To test or not to test: tug of war traps studentsAs the dates approach for the National Assessment of Students’ Academic Performance, students, parents and schools find themselves in a tug of war between liberal educational offices, which oppose the tests, and the Ministry of Education, Science and Technology, which supports it.
An official statement from the education ministry issued on Wednesday instructed schools nationwide to “guide students well for the exam, publicize [the exam] and persuade students to take the assessment even if they request special permission to be excused.” The ministry also released a warning on Thursday that it would be “a breach of educational law if special programs are purposely held to keep students from taking the evaluation.”
The educational office in North Jeolla sent a message to all elementary, middle and high schools in the province yesterday saying, “The notice from the education ministry sent on Wednesday regarding the evaluation test should be disregarded.” The office also requested there be “no disruption of regular work schedules.”

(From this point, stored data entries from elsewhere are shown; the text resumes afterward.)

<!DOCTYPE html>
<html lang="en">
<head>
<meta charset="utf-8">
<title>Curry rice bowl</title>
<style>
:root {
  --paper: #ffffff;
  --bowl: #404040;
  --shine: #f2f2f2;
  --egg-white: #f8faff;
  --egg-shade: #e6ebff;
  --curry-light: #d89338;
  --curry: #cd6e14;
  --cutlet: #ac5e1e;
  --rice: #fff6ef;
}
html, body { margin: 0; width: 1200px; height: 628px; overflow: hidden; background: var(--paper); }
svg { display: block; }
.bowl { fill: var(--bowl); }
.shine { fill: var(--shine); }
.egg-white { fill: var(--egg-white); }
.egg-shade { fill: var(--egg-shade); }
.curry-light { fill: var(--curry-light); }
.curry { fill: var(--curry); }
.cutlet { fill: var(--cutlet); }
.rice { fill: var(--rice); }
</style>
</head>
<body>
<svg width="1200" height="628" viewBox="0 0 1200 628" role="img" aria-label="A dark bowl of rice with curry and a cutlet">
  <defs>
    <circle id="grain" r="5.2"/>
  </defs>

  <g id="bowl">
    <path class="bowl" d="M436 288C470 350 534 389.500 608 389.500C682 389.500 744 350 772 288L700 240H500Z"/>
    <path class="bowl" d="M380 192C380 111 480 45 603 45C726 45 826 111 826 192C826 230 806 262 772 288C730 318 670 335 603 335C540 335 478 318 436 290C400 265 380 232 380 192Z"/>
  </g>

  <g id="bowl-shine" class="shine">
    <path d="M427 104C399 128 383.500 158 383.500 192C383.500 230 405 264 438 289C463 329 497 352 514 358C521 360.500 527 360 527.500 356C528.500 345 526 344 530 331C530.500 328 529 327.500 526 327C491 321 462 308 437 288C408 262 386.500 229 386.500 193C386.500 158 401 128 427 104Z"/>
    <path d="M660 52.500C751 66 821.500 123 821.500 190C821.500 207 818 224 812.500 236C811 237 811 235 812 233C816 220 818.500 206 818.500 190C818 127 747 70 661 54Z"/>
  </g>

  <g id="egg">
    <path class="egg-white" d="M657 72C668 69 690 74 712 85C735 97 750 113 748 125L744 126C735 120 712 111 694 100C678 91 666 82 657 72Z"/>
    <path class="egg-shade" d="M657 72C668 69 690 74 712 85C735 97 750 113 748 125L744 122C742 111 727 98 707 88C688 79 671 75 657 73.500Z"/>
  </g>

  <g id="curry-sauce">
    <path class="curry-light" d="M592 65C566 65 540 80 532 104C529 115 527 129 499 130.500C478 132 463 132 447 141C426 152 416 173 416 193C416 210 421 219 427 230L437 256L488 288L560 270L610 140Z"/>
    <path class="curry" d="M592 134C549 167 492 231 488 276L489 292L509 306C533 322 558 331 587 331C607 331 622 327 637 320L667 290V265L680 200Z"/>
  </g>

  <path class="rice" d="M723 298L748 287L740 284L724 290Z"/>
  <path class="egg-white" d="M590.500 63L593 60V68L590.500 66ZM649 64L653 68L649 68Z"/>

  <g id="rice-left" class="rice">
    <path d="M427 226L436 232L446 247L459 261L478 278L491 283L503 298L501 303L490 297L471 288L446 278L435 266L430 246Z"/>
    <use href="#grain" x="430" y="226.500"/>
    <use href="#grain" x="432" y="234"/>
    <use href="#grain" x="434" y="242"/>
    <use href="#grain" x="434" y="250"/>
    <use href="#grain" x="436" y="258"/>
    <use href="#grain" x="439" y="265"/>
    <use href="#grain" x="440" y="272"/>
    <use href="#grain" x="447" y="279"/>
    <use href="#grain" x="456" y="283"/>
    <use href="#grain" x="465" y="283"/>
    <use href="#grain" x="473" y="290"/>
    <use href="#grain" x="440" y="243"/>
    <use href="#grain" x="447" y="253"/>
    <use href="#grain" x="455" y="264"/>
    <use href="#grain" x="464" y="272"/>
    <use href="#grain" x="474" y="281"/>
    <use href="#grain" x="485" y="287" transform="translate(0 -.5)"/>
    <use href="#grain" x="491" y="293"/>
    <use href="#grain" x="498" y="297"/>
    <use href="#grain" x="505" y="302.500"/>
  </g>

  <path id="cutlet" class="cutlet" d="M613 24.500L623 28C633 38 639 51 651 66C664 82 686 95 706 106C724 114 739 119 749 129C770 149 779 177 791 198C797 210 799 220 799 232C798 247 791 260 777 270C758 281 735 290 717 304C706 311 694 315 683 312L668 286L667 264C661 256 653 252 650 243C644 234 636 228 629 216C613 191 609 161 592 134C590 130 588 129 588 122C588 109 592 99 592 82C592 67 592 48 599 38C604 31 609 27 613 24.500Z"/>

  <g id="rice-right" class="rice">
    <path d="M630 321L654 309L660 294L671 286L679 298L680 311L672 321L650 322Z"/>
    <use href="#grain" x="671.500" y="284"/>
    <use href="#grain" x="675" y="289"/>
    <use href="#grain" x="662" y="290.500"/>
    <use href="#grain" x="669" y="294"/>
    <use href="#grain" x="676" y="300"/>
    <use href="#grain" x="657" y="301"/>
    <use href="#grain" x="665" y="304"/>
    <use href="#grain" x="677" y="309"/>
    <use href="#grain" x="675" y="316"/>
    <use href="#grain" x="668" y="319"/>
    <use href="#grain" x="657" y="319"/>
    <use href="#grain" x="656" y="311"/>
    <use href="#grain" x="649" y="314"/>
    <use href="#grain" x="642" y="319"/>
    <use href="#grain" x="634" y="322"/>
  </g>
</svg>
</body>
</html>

The educational office in Gangwon also opted to oppose the ministry, telling its schools yesterday to provide special programs for students who do not wish to take the exam.

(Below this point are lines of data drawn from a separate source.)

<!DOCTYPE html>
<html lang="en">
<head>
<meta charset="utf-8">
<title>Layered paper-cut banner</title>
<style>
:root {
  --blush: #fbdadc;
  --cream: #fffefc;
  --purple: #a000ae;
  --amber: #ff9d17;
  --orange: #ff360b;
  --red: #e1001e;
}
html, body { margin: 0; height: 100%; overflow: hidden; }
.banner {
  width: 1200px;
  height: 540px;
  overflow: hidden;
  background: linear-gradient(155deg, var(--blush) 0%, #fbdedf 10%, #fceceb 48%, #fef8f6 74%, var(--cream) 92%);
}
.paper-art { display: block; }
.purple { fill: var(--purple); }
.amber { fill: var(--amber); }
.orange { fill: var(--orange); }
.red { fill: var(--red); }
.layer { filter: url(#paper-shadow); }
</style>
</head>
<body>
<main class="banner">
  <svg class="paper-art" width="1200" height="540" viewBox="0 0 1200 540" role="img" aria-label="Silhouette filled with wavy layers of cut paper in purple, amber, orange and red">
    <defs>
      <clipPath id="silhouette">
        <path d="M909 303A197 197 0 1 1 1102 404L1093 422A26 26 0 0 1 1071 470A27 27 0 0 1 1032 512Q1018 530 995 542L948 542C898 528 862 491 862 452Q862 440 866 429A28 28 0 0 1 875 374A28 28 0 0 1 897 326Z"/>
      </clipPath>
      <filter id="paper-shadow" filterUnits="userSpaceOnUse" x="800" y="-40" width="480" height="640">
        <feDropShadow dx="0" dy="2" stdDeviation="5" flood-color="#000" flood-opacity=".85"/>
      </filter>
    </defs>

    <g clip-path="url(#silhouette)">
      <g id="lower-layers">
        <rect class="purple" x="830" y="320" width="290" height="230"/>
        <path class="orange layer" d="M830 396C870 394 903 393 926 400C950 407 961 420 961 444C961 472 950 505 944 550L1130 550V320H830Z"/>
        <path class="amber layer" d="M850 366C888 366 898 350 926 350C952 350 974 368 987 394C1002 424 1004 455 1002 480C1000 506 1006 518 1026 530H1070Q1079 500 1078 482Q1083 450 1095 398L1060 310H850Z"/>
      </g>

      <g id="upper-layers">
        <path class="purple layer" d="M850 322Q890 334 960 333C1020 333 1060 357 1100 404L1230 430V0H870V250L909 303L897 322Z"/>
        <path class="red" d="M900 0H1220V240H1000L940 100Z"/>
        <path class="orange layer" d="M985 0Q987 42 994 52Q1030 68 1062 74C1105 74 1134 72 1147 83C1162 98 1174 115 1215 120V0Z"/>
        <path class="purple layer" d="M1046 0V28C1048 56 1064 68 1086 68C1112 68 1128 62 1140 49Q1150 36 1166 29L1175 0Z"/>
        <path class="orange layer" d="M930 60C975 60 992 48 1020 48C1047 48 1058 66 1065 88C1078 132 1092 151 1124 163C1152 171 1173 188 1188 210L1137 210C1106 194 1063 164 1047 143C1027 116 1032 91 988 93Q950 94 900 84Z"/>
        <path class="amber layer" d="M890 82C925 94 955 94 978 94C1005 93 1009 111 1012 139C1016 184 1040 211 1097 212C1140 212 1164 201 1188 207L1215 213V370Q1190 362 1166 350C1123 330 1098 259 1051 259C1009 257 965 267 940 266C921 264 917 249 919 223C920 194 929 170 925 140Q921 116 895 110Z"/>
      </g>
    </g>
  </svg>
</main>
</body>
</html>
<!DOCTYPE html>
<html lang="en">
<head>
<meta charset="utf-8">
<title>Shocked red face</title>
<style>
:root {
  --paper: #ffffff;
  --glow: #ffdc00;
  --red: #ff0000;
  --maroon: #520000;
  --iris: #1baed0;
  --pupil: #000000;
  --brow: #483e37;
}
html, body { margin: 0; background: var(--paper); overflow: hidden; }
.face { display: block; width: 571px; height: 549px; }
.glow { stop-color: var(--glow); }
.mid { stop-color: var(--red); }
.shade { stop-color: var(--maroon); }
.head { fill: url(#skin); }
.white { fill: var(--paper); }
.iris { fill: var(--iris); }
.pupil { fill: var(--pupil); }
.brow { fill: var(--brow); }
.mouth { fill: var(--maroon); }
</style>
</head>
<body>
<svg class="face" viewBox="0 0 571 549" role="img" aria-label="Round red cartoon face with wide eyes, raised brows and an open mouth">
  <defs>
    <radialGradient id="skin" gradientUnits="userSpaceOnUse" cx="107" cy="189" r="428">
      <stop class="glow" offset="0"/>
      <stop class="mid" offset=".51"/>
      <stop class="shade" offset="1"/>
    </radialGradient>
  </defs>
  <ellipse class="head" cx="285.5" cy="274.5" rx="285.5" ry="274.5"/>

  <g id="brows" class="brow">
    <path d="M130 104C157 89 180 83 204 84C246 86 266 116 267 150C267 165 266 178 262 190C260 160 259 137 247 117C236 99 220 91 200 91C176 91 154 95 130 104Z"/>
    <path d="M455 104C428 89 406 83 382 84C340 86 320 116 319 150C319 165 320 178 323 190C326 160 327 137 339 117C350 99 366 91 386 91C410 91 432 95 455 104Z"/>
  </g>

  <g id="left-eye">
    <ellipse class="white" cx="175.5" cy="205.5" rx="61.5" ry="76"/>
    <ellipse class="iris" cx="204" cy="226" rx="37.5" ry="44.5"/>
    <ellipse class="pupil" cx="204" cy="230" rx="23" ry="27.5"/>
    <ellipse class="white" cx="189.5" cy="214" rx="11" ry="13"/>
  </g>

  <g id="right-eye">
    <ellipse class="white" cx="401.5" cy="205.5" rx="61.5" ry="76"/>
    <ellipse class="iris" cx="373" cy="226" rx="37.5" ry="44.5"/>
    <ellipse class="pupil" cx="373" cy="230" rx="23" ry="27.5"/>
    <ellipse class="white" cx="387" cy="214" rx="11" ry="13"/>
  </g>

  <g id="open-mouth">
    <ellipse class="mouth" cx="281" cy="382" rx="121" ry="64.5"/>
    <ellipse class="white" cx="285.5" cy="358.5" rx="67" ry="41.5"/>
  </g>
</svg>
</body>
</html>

“The ministry is hyping the assessment, but our regional educational office wants us to come up with substitute programs,” complained one teacher at a middle school in Jeonju.
The Teachers and Educational Workers’ Union filed a petition yesterday with Seoul education superintendent Kwak No-hyun asking him to respect the rights of students and parents who object to the exam. It is the first time the liberal Union has filed a complaint against a liberal education superintendent.
“If [Kwak] is feeling pressure already on the issue of whether to allow students and their parents to choose whether to take the test or not,” said a spokesman for the Seoul unit of the union, “then we don’t know how he will get past the further obstacles awaiting him in the education system and from corrupted forces.”
The Ministry of Education, Science and Technology has enforced the tests from October 2008 to “better understand which factors impact academic ability and thus assist school efforts to raise student performance levels,” according to a policy plan released by the ministry at the beginning of this year. The ministry cannot punish students who choose not to take the exam.
The tests will be taken by students in the sixth, ninth and 11th grades nationwide on July 13 and 14.
By Christine Kim, Park Su-ryon [firstname.lastname@example.org]